Film: Pandas 3D Directors: David Douglas and Drew Fellman Featuring: Kristen Bell, Wen Lei Bi, Rong Hou, Ben Kilham and Jacob Owens Production: Warner Brothers release of an IMAX production.

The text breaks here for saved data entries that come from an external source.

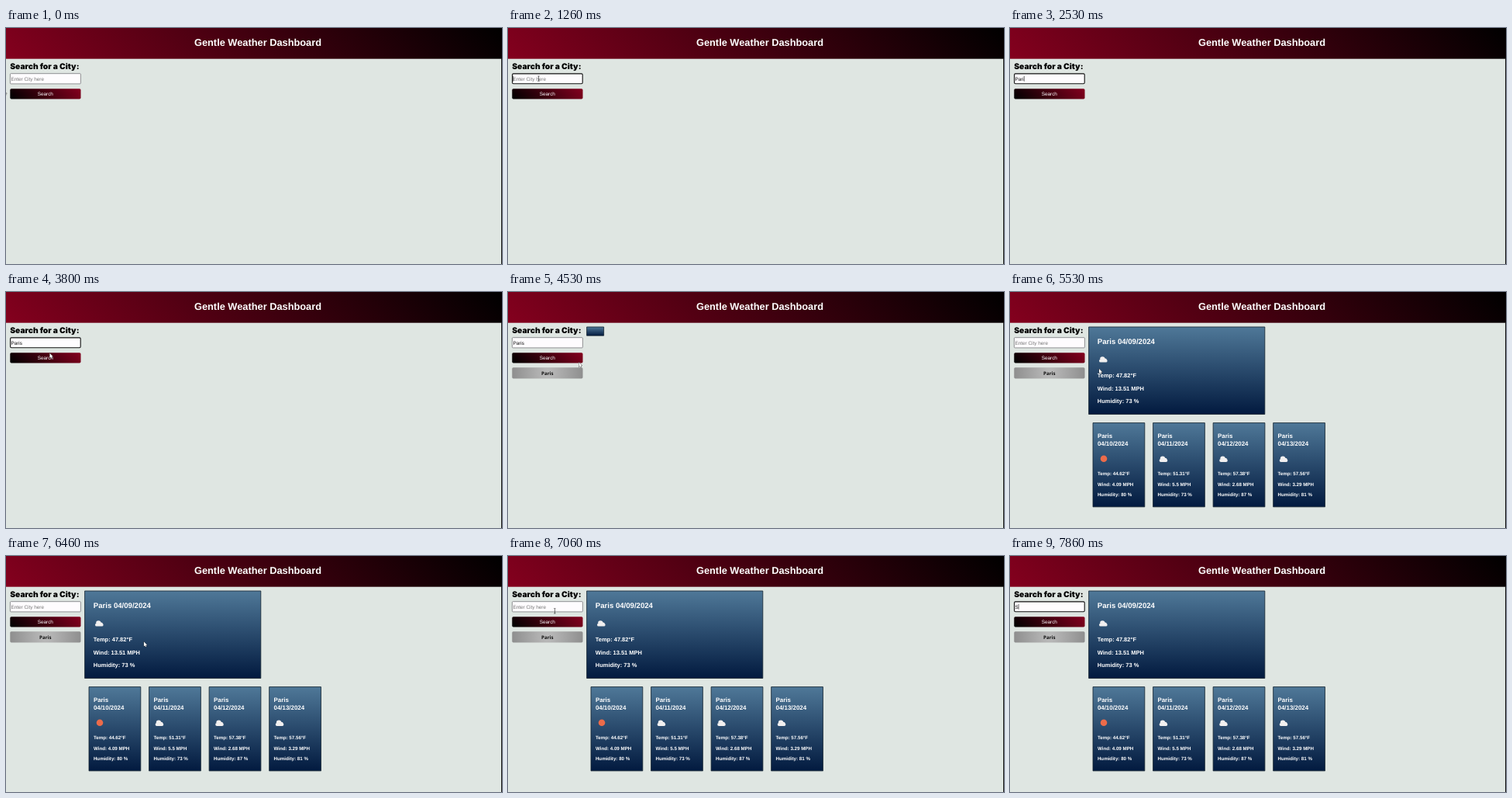
An HTML page with a canvas that plays this animation: 640x304 px, repeating every 8000 ms.

```html
<!DOCTYPE html>
<html lang="en">
<head>
<meta charset="utf-8">
<title>Weather dashboard</title>
<style>
  html, body { margin: 0; width: 100%; height: 100%; overflow: hidden; background: #dfe6e2; }
  canvas { display: block; }
</style>
</head>
<body>
<canvas id="stage" width="640" height="304"></canvas>
<script>
const ctx = document.getElementById('stage').getContext('2d');
const LOOP = 8000, STEP = 200 / 3;
const SANS = '"Liberation Sans", Arial, sans-serif';
const BURGUNDY = '#84001e';

const forecast = [
  ['04/10/2024', '44.62', '4.09', 80],
  ['04/11/2024', '51.31', '5.5', 73],
  ['04/12/2024', '57.38', '2.68', 87],
  ['04/13/2024', '57.56', '3.29', 81]
];

// Pointer keys: time, x, y of the tip
const pointerPath = [
  [0, -3, 80], [400, -3, 80], [870, 30, 87], [1330, 40, 64],
  [3530, 40, 64], [3930, 62, 84], [4130, 62, 84], [4530, 91.5, 90.5],
  [4800, 91.5, 90.5], [5530, 115, 99], [6460, 178, 110.5],
  [7260, 40, 64], [8000, 40, 64]
];

const within = (t, a, b) => t >= a && t < b;

function text(str, x, y, size, { color = '#fff', weight = 700, align = 'left', family = SANS } = {}) {
  ctx.font = `${weight} ${size}px ${family}`;
  ctx.fillStyle = color;
  ctx.textAlign = align;
  ctx.fillText(str, x, y);
}

function box(x, y, w, h, r, fill, stroke, line = 0.6) {
  ctx.beginPath();
  ctx.roundRect(x, y, w, h, r);
  ctx.fillStyle = fill;
  ctx.fill();
  if (!stroke) return;
  ctx.strokeStyle = stroke;
  ctx.lineWidth = line;
  ctx.stroke();
}

// Same geometry as a 45deg CSS gradient
function diagonal(x, y, w, h, from, to) {
  const cx = x + w / 2, cy = y + h / 2, d = (w + h) / 4;
  const g = ctx.createLinearGradient(cx - d, cy + d, cx + d, cy - d);
  g.addColorStop(0, from);
  g.addColorStop(1, to);
  return g;
}

function panel(x, y, w, h) {
  const g = ctx.createLinearGradient(0, y, 0, y + h);
  g.addColorStop(0, '#4f7898');
  g.addColorStop(1, '#021a3f');
  box(x, y, w, h, 0, g, '#14222e', 0.8);
}

function cloud(x, y) {
  ctx.fillStyle = '#f2f0f0';
  ctx.beginPath();
  ctx.roundRect(x - 5.3, y - 0.3, 10.6, 3.9, 1.9);
  ctx.arc(x - 1, y - 0.6, 3.2, 0, 7);
  ctx.arc(x + 2.4, y + 0.6, 2.2, 0, 7);
  ctx.fill();
}

function sun(x, y) {
  ctx.fillStyle = '#ec6b4a';
  ctx.beginPath();
  ctx.arc(x, y, 4.3, 0, 7);
  ctx.fill();
}

function readings(x, y, gap, size, temp, wind, humidity) {
  text(`Temp: ${temp}°F`, x, y, size);
  text(`Wind: ${wind} MPH`, x, y + gap, size);
  text(`Humidity: ${humidity} %`, x, y + 2 * gap, size);
}

function drawHeader() {
  ctx.fillStyle = '#dfe6e2';
  ctx.fillRect(0, 0, 640, 304);
  ctx.fillStyle = diagonal(0, 0, 640, 39.7, BURGUNDY, '#000');
  ctx.fillRect(0, 0, 640, 39.7);
  ctx.fillStyle = '#111';
  ctx.fillRect(639, 39, 1, 265);
  text('Gentle Weather Dashboard', 325, 23, 12.8, { align: 'center' });
}

function typed(t) {
  if (t >= 7850) return 'S';
  if (t >= 4720) return '';
  const keys = [1990, 2250, 2390, 2520, 2790];
  return 'Paris'.slice(0, keys.filter(k => t >= k).length);
}

function caretOn(t) {
  return within(t, 1250, 1650) || within(t, 1990, 3190) || within(t, 3320, 3800) ||
         within(t, 7250, 7590) || t >= 7850;
}

function drawForm(t) {
  text('Search for a City:', 5.2, 53, 10.3, { color: '#000', weight: 900, family: `Inter, ${SANS}` });

  const focused = within(t, 1250, 3990) || t >= 7250;
  if (focused) box(5.6, 58.9, 90.6, 12.8, 1.4, '#fefcfe', '#101010', 1.1);
  else box(5.4, 58.7, 91, 13.2, 1, '#fefcfe', '#77777c', 0.8);

  const value = typed(t);
  if (value) text(value, 6.4, 67.5, 6.4, { color: '#111', weight: 400 });
  else text('Enter City here', 6.4, 67.5, 6.4, { color: '#757575', weight: 400 });
  if (focused && caretOn(t)) {
    ctx.font = `400 6.4px ${SANS}`;
    ctx.fillStyle = '#111';
    ctx.fillRect(6.5 + ctx.measureText(value).width, 61.8, 0.6, 7);
  }

  box(5.3, 78.2, 91.2, 13.2, 1.6, diagonal(5.3, 78.2, 91.2, 13.2, '#000', BURGUNDY));
  text('Search', 50.8, 87, 6.4, { align: 'center', weight: 400 });
}

function drawHistory() {
  const g = ctx.createRadialGradient(51, 104, 0, 51, 104, 48);
  g.addColorStop(0, '#bcbcbc');
  g.addColorStop(1, '#8c8c8c');
  box(5.3, 97.2, 91.2, 14.2, 1.6, g);
  text('Paris', 50.8, 106.6, 6.2, { color: '#111', align: 'center', family: '"Open Sans", sans-serif' });
}

function drawWeather() {
  panel(101.6, 45, 227.2, 112.5);
  text('Paris 04/09/2024', 112.8, 67.3, 9.6);
  cloud(120.3, 87);
  readings(112.8, 110.4, 16.2, 7.488, '47.82', '13.51', 73);

  forecast.forEach(([date, temp, wind, humidity], i) => {
    const x = 107 + i * 77.55;
    panel(x, 168.6, 66.8, 108.2);
    text('Paris', x + 5.9, 188, 7.9);
    text(date, x + 5.9, 197.8, 7.9);
    if (i === 0) sun(x + 14, 214.8);
    else cloud(x + 13.4, 215.3);
    readings(x + 5.9, 236.2, 13.4, 6.2, temp, wind, humidity);
  });
}

function pointerAt(t) {
  const i = pointerPath.findIndex(k => k[0] > t);
  const [t0, x0, y0] = pointerPath[i - 1], [t1, x1, y1] = pointerPath[i];
  const p = (t - t0) / (t1 - t0), e = p * p * (3 - 2 * p);
  return [x0 + (x1 - x0) * e, y0 + (y1 - y0) * e];
}

function drawPointer(t) {
  if (within(t, 1650, 3590) || t >= 7590) return;
  const [x, y] = pointerAt(t);
  ctx.save();
  ctx.translate(x, y);
  ctx.beginPath();
  if (within(x, 5, 96) && within(y, 58, 72)) {
    ctx.rect(-0.3, -3.2, 0.6, 6.4);
    ctx.rect(-1.3, -3.4, 2.6, 0.5);
    ctx.rect(-1.3, 2.9, 2.6, 0.5);
    ctx.fillStyle = '#222';
    ctx.fill();
  } else {
    [[0, 0], [0, 5.8], [1.3, 4.7], [2.2, 6.6], [3.1, 6.2], [2.3, 4.3], [4.1, 4.2]]
      .forEach(([px, py]) => ctx.lineTo(px, py));
    ctx.closePath();
    ctx.strokeStyle = '#333';
    ctx.lineWidth = 0.8;
    ctx.stroke();
    ctx.fillStyle = '#fff';
    ctx.fill();
  }
  ctx.restore();
}

function render(now) {
  // The picture advances 15 times a second
  const t = Math.floor(((now % LOOP) + 8) / STEP) * STEP % LOOP;
  ctx.textRendering = 'geometricPrecision';
  drawHeader();
  drawForm(t);
  if (t >= 4050) drawHistory();
  if (t >= 4720) drawWeather();
  else if (t >= 4050) panel(101.6, 45, 22, 11.2);
  drawPointer(t);
}

let start;
function tick(now) {
  start ??= now;
  render(now - start);
  requestAnimationFrame(tick);
}
render(0);
requestAnimationFrame(tick);
</script>
</body>
</html>
```
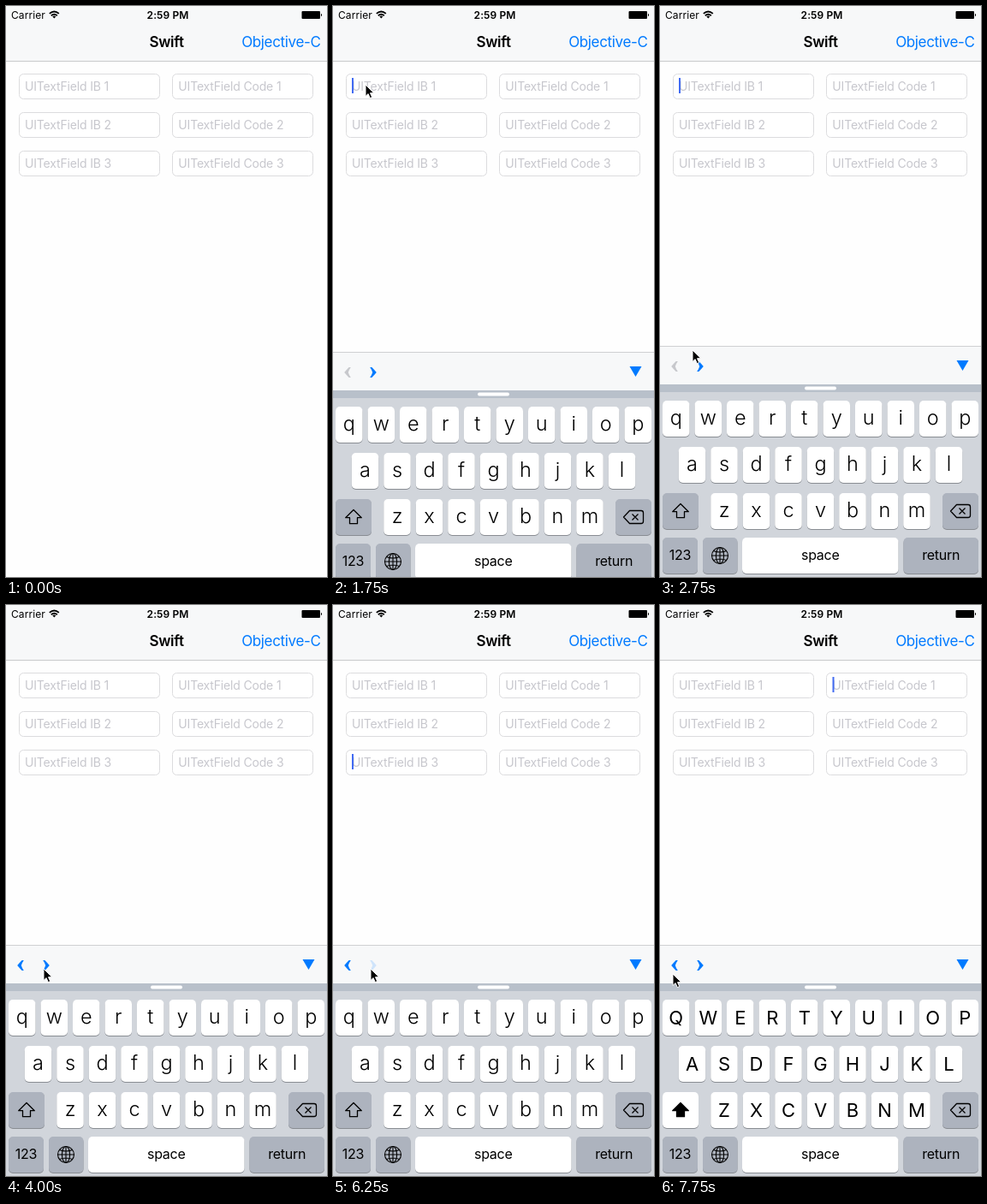
Write an HTML page that moves like this. It is 375 px wide and 667 px high and loops after 8 s.

```html
<!DOCTYPE html>
<html>
<head>
<meta charset="utf-8">
<style>
  html, body { margin: 0; width: 100%; height: 100%; overflow: hidden; background: #fff; }
  svg { display: block; width: 100vw; height: 100vh; font-family: Inter, Roboto, sans-serif; }
  .mid { text-anchor: middle; }
  .hint { font-size: 14px; letter-spacing: -.17px; fill: #c7c7cd; }
  .lower { font-size: 23.5px; font-weight: 300; }
  .upper { font-size: 22px; }
  .label { font-size: 16px; letter-spacing: -.25px; }
  .line { fill: none; stroke: #000; stroke-width: 1.3; stroke-linejoin: round; }
</style>
</head>
<body>
<svg viewBox="0 0 375 667">
  <rect width="375" height="667" fill="#fefefe"/>
  <rect width="375" height="64" fill="#f7f8f9"/>
  <rect y="64" width="375" height="1" fill="#c9cacb"/>
  <text x="6" y="14.5" font-size="12" letter-spacing=".1">Carrier</text>
  <g fill="none" stroke="#000" stroke-width="1.9">
    <path d="M50.8 8.9Q56.3 4.2 61.8 8.9M52.8 11.2Q56.3 8.3 59.8 11.2"/>
    <path d="M54.3 12.3Q56.3 10.8 58.3 12.3L56.3 14.5Z" fill="#000" stroke="none"/>
  </g>
  <text x="189" y="14.5" font-size="12" font-weight="600" letter-spacing=".1" class="mid">2:59 PM</text>
  <rect x="345.5" y="6" width="21.5" height="9" rx="1" fill="#000"/>
  <path d="M368 9h.6q1 1.5 0 3h-.6z"/>
  <text x="187.5" y="48" font-size="17" font-weight="600" letter-spacing="-.3" class="mid">Swift</text>
  <text x="367.5" y="48" font-size="17" letter-spacing="-.35" fill="#007aff" text-anchor="end">Objective-C</text>
  <g id="fields"></g>
  <rect id="caret" width="2" height="18" fill="#426bf2"/>
  <g id="board">
    <rect y="397" width="375" height="46" fill="#f7f8f9"/>
    <rect y="397" width="375" height="1" fill="#cfd0d2"/>
    <path id="prev" d="M18.6 415h2.2q-2.2 3.2-3 6q.8 2.800 3 6h-2.200q-3.200-3.400-5.400-6q2.200-2.600 5.400-6z"/>
    <path id="next" d="M45.400 415h-2.200q2.200 3.200 3 6q-.8 2.800-3 6h2.200q3.200-3.400 5.400-6q-2.200-2.600-5.400-6z"/>
    <path d="M346.500 414h14l-7 12z" fill="#007aff"/>
    <rect y="442" width="375" height="225" fill="#d1d5db"/>
    <rect y="442" width="375" height="9" fill="#b8c0ca"/>
    <rect x="169" y="444.500" width="37" height="4" rx="2" fill="#fff"/>
    <g id="keys"></g>
    <path id="shift" class="line" d="M24 581.500l9.300 9.200h-4.800v7h-9v-7h-4.800z"/>
    <path class="line" d="M346.500 582.500h13.500q2.500 0 2.500 2.500v10q0 2.500-2.500 2.500h-13.500l-7-7.500zM349.500 586.500l7 7m0-7l-7 7"/>
    <g class="line" style="stroke-width:1.100">
      <circle cx="70" cy="642" r="9.500"/>
      <ellipse cx="70" cy="642" rx="4.600" ry="9.500"/>
      <path d="M70 632.500v19M60.500 642h19M62.500 636.500q7.500 3 15 0M62.500 647.500q7.500-3 15 0"/>
    </g>
  </g>
  <path id="pointer" d="M0 0v13.500l3.100-2.900 2.200 5 2.400-1-2.200-4.900h4.300z" stroke="#fff" stroke-width="1"/>
</svg>
<script>
const $ = id => document.getElementById(id);
const STEP = 250, LOOP = 8000, BLUE = '#007aff', GREY = '#c7c8cc';

const fieldY = row => 79 + 45 * row;
let html = '';
['IB', 'Code'].forEach((kind, col) => {
  const x = col ? 194.5 : 15.5;
  for (let row = 0; row < 3; row++) {
    html += `<rect x="${x}" y="${fieldY(row) + .5}" width="164" height="29" rx="5" fill="#fff" stroke="#dcdcde"/>
      <text class="hint" x="${col ? 201.3 : 22}" y="${fieldY(row) + 19.5}">UITextField ${kind} ${row + 1}</text>`;
  }
});
$('fields').innerHTML = html;

const key = (x, y, w, fill, id = '') =>
  `<rect x="${x}" y="${y + 1}" width="${w}" height="42" rx="5" fill="#898d93"/>
   <rect id="${id}" x="${x}" y="${y}" width="${w}" height="42" rx="5" fill="${fill}"/>`;

html = '';
[['qwertyuiop', 3], ['asdfghjkl', 21.75], ['zxcvbnm', 59.25]].forEach(([letters, left], row) => {
  const y = 461 + 54 * row;
  [...letters].forEach((ch, i) => {
    const x = left + 37.5 * i;
    html += key(x, y, 31.5, '#fff') +
      `<text class="mid lower" x="${x + 15.75}" y="${y + 27.5}">${ch}</text>
       <text class="mid upper" x="${x + 15.75}" y="${y + 29}">${ch.toUpperCase()}</text>`;
  });
});
const DARK = '#adb3be';
html += key(3, 569, 42, DARK, 'shiftKey') + key(330, 569, 42, DARK);
[[3, 41, DARK, '123'], [50, 40.5, DARK, ''], [96, 182.5, '#fff', 'space'], [284.5, 87.5, DARK, 'return']]
  .forEach(([x, w, fill, label]) => {
    html += key(x, 621, w, fill) + `<text class="mid label" x="${x + w / 2}" y="647">${label}</text>`;
  });
$('keys').innerHTML = html;
const lower = document.querySelectorAll('.lower'), upper = document.querySelectorAll('.upper');

// Pointer stops: time, x, y
const stops = [
  [750, 12, 83], [1000, 38, 92], [2250, 38, 160], [2500, 38, 330], [2750, 38, 402],
  [3000, 42, 418], [3250, 44, 425], [7000, 41, 425], [7250, 32, 426], [7500, 21, 429], [7750, 15, 431]
];
// Focus changes: time, caret x, field row
const focuses = [[1750, 22, 0], [3500, 22, 1], [5000, 22, 2], [6500, 201.5, 0]];
const presses = [3250, 4750, 6250];
const blink = [1, 1, 0, .1];
const latest = (list, t) => list.filter(item => item[0] <= t).pop();
const show = (el, on) => el.style.display = on ? '' : 'none';

function draw(t) {
  t = Math.floor(t / STEP) * STEP;
  const stop = latest(stops, t), focus = latest(focuses, t);
  show($('pointer'), stop);
  if (stop) $('pointer').setAttribute('transform', `translate(${stop[1]} ${stop[2]})`);

  show($('board'), focus);
  show($('caret'), focus);
  if (!focus) return;
  const [start, x, row] = focus;
  $('caret').setAttribute('x', x);
  $('caret').setAttribute('y', fieldY(row) + 5);
  $('caret').setAttribute('opacity', blink[(t - start) / STEP % 4]);

  $('board').setAttribute('transform', `translate(0 ${t < 2000 ? 7 : 0})`);
  $('prev').setAttribute('fill', t < 3500 ? GREY : BLUE);
  $('next').setAttribute('fill', presses.includes(t) ? '#cfe4fb' : BLUE);

  const caps = t >= 6500;
  lower.forEach(el => show(el, !caps));
  upper.forEach(el => show(el, caps));
  $('shiftKey').setAttribute('fill', caps ? '#fff' : DARK);
  $('shift').style.fill = caps ? '#000' : 'none';
}

const begin = performance.now();
function tick() {
  draw((performance.now() - begin) % LOOP);
  requestAnimationFrame(tick);
}
draw(0);
requestAnimationFrame(tick);
</script>
</body>
</html>
```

Running time: 45 minutes Showing at: IMAX Melbourne until Wednesday, June 20
by CAROLINE TUNG
For all their fluffy cuteness, very little is known about the conservation of China’s native giant panda, the world’s most threatened bear species.
Pandas 3D, presented in IMAX 4K Digital, takes audiences on an emotional journey that strikes a balance between dopey panda moments and a sobering dose of reality of what it means to survive in the wild.
Set against the stunning backdrop of Sichuan’s magnificent mountains, Pandas follows the story of Qian Qian, a female panda bred in captivity in the safe grounds of Chengdu Panda Base.
She is nurtured into adulthood by American researcher Dr Jacob Owens and his Chinese colleague Wen Lei Bi, affectionately known by the Sichuan locals as “Xiao Bi”.
Their careful attention over two years is evident as Qian Qian takes her first steps into the wild and ventures into unknown territory, characterised by clambering over rocks and scaling much bigger trees.
Directors David Douglas and Andrew Fellman reveal the challenges and struggles of conservation, while showcasing the heart-warming bond between people, place and animals.
The little pandas cry out for affection dangling off bamboo trees, sliding on their stomachs and rolling along on the ground with their human playmates like a giant fluff ball.
As viewers come to learn, all this play time is for a purpose, and adapting in the animal world is a harsh business.
During the climax of the film, scientists realise Qian Qian has not moved for 24 hours while she is learning to survive on her own in the jungle.
She is precariously balancing on a treetop with infected paws, too afraid to venture down on her own.
The task at hand to coax Qian Qian from the tree is expertly handled by the researchers and their team, while epitomising the bond between humans and animals.
Pandas provides a refreshing perspective for the city dwellers – and by the end of the film, you may find yourself wanting to move to China and have a go at saving the pandas yourself.